BRIEF:
Across the data, every line with the word "edge" counts once; state the total alone.

RAW DATA:
——
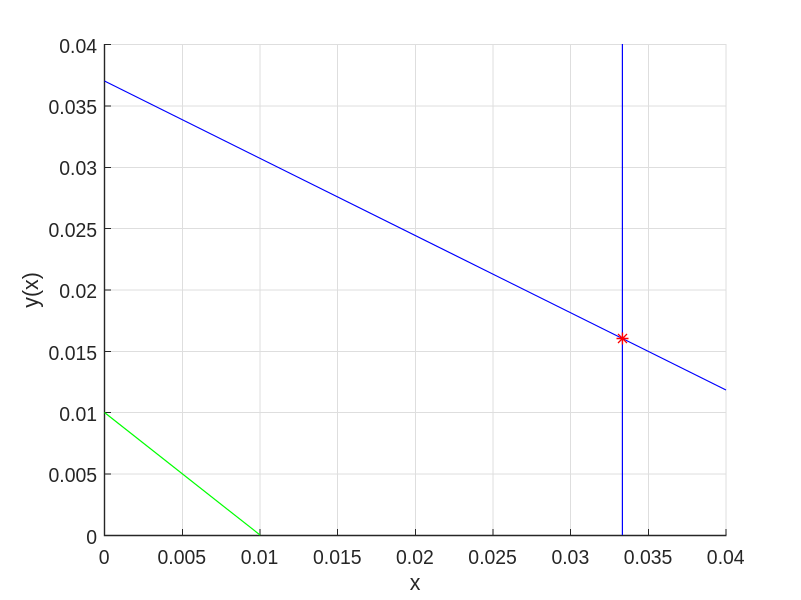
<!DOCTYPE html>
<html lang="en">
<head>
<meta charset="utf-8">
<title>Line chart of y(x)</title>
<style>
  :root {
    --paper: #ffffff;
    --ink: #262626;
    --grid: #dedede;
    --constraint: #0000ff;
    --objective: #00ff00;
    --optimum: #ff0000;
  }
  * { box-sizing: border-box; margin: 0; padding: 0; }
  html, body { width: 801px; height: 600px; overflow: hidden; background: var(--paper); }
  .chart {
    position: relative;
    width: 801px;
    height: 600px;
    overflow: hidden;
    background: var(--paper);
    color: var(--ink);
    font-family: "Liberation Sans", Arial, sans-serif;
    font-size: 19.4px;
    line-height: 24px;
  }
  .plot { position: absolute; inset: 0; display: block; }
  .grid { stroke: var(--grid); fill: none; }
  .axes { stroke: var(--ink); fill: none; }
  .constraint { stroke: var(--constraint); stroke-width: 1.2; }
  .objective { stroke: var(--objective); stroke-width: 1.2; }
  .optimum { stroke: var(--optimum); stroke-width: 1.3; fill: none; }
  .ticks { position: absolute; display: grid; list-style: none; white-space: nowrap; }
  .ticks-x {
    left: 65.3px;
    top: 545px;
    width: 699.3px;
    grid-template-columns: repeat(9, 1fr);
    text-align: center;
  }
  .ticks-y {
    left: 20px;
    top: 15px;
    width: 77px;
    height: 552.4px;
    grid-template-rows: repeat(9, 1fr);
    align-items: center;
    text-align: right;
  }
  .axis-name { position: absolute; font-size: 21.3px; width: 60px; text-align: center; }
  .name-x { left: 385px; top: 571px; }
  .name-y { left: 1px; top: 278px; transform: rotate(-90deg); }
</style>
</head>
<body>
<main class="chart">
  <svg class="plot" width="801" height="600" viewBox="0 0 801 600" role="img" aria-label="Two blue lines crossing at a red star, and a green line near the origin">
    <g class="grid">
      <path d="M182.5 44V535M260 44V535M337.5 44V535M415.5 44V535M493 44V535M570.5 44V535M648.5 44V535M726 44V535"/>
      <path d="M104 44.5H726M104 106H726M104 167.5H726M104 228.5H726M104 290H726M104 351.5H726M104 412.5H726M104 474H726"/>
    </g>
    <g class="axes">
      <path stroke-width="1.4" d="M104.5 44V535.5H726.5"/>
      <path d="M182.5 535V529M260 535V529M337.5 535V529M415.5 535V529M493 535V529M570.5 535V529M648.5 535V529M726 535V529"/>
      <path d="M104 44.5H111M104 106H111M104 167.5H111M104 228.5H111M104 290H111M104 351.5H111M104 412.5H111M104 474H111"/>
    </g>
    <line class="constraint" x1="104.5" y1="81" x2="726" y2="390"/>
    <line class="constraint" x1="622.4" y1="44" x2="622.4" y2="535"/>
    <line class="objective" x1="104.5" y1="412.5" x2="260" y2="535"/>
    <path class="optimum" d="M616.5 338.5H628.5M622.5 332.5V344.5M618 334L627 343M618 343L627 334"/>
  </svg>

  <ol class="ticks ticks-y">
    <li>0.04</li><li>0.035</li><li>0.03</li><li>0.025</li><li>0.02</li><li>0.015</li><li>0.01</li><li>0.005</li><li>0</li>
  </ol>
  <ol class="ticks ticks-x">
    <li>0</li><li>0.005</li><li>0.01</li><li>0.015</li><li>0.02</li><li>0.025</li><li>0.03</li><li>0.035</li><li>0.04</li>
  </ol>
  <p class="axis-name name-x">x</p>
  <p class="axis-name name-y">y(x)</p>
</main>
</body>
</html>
——
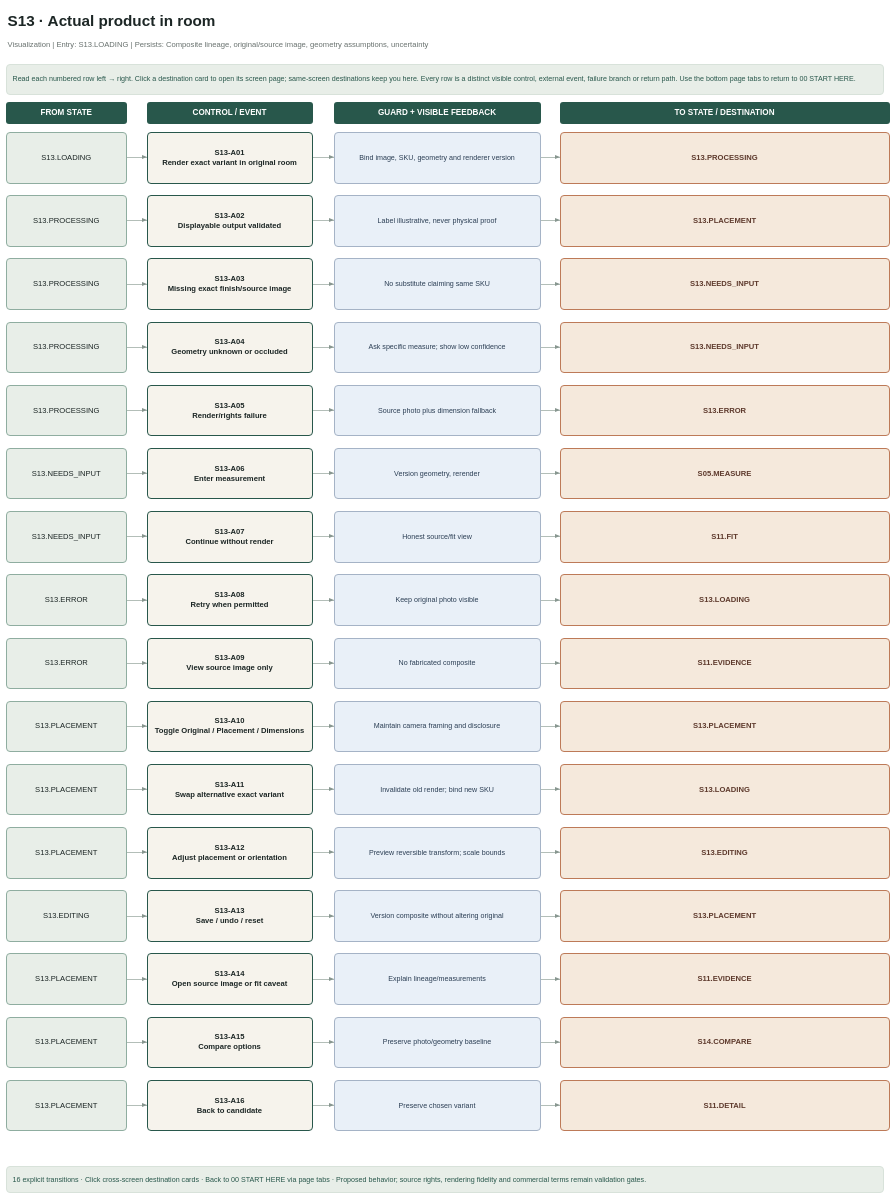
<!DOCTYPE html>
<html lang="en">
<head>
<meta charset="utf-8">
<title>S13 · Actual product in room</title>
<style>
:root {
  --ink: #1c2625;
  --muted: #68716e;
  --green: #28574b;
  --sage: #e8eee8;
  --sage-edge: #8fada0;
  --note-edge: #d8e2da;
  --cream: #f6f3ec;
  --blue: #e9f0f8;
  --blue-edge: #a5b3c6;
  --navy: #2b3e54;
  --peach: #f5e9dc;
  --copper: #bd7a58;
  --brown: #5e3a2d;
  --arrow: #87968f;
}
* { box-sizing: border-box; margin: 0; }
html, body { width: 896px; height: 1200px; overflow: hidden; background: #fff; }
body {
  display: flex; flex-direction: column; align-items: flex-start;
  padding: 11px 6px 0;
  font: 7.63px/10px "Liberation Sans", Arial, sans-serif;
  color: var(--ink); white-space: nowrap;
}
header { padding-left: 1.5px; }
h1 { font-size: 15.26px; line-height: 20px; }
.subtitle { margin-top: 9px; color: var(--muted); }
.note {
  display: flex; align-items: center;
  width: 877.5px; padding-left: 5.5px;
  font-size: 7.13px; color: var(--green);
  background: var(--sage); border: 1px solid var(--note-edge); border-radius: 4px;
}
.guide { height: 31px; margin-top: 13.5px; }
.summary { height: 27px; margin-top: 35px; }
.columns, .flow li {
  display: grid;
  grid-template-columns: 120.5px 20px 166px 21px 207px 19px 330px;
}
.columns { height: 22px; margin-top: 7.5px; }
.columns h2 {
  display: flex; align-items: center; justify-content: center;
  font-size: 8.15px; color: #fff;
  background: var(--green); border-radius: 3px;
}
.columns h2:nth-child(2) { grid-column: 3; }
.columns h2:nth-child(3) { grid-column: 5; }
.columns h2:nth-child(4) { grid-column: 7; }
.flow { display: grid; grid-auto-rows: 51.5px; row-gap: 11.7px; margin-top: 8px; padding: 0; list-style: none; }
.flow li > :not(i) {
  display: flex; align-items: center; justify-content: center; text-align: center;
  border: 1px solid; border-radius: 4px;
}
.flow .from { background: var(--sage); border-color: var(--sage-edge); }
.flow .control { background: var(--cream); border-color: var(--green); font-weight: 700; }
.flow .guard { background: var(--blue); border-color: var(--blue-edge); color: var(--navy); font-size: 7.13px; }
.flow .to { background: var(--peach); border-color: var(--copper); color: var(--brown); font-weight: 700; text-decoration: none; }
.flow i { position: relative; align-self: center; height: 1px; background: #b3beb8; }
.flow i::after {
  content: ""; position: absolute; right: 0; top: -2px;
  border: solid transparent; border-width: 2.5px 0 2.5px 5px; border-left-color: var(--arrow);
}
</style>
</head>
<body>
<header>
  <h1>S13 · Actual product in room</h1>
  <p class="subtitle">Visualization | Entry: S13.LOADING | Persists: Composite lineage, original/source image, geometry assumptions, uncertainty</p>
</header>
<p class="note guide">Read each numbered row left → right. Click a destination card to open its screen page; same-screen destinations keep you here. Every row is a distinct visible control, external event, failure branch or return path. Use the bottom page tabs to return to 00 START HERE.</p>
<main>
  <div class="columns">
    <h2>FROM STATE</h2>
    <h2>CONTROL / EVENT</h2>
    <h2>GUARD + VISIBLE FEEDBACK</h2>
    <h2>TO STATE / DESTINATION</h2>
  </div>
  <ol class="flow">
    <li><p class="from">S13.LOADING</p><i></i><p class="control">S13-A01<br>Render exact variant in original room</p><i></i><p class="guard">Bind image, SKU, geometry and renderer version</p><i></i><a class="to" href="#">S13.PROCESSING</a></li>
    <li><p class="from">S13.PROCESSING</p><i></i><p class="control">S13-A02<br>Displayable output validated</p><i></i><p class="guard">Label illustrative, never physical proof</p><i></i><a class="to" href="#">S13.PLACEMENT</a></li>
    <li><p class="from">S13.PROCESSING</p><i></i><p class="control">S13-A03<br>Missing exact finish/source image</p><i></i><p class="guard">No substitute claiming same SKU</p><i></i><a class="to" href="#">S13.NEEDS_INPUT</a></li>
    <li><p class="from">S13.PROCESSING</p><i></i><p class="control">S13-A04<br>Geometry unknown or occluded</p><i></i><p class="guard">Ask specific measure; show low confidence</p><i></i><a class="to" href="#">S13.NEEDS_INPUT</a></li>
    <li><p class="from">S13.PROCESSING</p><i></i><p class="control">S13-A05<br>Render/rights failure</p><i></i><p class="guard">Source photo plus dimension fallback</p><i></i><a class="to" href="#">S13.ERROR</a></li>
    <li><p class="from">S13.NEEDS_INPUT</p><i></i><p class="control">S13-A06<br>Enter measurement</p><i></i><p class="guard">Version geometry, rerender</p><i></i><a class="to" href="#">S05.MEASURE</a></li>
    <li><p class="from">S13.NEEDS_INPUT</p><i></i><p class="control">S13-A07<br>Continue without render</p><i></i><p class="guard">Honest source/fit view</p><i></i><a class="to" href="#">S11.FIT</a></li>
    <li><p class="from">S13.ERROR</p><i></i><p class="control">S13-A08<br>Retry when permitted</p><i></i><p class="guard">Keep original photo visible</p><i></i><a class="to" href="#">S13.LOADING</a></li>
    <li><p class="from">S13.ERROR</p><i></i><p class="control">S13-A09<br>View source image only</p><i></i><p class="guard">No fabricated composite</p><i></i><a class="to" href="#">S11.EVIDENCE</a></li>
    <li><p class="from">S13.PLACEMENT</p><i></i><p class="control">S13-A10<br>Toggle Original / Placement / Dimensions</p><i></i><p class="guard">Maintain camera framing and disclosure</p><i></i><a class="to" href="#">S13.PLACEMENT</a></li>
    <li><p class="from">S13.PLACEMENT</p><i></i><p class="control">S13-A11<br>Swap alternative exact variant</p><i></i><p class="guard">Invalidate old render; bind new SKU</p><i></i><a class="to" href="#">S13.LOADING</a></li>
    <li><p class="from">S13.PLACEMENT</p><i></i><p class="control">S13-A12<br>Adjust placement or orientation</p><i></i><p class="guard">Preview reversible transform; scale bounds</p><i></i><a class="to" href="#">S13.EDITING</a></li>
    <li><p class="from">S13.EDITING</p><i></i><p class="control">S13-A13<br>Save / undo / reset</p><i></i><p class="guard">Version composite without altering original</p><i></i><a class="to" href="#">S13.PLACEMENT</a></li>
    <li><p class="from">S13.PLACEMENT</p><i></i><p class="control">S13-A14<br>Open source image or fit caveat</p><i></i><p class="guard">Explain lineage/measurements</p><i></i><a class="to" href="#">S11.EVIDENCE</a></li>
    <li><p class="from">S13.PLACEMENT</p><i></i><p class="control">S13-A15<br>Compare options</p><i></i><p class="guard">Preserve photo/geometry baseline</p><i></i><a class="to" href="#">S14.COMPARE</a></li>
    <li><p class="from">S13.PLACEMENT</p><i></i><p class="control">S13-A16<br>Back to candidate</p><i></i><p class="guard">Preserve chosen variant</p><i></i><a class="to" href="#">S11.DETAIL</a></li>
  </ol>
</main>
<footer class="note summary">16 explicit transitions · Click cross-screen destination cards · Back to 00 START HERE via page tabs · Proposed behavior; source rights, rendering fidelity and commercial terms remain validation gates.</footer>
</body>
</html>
——
THE COMPLETED TASK:
6